> [TASK ITEM] Only lines containing "reach" are wanted from the data below. Copy those lines.

Dataset entries:
=== Section Start ===
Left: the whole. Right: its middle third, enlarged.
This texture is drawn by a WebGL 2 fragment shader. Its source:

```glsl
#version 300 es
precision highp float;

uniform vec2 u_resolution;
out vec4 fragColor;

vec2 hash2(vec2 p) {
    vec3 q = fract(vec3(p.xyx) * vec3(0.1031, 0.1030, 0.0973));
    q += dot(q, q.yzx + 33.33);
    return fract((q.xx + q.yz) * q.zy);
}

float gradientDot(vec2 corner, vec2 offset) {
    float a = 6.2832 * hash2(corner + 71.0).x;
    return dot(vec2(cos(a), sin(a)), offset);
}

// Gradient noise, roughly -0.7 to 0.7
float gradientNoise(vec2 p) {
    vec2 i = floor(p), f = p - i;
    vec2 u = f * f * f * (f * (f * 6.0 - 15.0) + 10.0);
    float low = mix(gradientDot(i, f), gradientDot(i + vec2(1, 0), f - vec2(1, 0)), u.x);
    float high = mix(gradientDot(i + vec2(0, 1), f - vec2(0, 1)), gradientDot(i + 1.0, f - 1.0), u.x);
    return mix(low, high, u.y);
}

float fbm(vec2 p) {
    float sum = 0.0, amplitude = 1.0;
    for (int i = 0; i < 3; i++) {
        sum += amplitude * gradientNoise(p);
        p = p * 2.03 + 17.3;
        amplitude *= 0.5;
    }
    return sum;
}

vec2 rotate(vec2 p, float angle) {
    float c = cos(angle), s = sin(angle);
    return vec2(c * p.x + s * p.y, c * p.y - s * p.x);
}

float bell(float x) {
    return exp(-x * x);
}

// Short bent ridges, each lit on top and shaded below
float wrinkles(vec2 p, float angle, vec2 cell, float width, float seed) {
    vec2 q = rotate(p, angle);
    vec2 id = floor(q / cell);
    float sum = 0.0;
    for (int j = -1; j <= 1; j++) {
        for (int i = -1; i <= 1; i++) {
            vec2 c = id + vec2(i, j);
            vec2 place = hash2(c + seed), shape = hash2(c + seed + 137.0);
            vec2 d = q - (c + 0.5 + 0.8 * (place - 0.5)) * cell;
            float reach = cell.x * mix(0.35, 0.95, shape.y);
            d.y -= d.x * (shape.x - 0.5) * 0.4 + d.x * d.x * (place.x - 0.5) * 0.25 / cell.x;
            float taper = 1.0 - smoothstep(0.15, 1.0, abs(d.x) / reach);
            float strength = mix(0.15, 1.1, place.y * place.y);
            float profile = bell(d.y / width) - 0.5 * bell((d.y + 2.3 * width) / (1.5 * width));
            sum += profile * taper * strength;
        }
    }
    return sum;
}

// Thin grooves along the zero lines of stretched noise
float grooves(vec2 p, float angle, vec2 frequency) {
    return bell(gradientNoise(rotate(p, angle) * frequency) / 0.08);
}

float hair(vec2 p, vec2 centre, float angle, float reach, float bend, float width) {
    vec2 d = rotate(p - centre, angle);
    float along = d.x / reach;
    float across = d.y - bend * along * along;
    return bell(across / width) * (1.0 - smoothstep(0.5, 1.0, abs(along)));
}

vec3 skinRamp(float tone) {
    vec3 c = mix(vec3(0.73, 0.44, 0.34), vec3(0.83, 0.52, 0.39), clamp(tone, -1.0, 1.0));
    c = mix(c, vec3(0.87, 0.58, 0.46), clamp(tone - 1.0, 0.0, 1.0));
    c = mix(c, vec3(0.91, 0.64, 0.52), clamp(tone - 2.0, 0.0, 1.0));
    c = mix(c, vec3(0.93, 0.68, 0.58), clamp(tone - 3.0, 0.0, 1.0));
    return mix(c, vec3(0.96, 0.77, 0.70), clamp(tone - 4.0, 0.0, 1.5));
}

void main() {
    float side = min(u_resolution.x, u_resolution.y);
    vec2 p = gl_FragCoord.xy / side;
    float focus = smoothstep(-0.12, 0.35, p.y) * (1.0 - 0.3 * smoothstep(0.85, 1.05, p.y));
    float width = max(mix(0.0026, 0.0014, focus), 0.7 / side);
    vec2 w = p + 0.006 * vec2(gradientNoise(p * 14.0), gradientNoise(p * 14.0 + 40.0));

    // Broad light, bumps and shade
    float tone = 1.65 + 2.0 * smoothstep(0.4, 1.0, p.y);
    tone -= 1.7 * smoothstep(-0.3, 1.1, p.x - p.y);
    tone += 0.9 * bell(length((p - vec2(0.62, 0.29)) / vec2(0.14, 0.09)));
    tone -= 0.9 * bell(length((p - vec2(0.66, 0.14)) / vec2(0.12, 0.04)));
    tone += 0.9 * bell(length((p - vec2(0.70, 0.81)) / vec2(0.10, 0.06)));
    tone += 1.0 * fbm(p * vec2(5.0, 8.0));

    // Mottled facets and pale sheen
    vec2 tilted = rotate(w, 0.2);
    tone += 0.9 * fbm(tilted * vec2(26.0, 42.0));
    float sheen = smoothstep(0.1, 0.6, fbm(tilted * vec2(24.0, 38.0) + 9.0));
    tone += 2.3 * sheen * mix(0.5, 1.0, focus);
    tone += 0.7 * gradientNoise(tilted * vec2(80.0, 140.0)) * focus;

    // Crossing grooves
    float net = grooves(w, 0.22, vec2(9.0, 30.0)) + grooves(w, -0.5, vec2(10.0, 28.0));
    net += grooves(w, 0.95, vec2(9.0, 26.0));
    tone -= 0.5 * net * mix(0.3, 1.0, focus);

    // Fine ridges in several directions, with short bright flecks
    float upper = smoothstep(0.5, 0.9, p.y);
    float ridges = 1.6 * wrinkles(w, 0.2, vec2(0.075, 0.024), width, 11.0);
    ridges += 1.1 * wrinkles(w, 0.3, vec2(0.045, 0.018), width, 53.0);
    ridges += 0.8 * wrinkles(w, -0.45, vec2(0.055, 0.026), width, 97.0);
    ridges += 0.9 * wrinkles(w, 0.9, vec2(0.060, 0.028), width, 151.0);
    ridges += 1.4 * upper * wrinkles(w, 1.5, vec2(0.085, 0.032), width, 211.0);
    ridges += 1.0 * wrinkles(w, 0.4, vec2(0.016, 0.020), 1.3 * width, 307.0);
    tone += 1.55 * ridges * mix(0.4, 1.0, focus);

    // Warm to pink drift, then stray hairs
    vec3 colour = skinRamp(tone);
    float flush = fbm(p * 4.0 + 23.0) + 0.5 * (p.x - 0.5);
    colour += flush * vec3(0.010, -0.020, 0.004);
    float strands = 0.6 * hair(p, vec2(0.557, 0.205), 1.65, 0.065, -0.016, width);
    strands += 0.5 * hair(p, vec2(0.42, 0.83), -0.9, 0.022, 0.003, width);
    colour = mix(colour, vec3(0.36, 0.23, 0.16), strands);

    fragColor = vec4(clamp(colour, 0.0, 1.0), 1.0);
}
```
=== Section End ===
> [EXERCISE OUTPUT]
            float reach = cell.x * mix(0.35, 0.95, shape.y);
            float taper = 1.0 - smoothstep(0.15, 1.0, abs(d.x) / reach);
float hair(vec2 p, vec2 centre, float angle, float reach, float bend, float width) {
    float along = d.x / reach;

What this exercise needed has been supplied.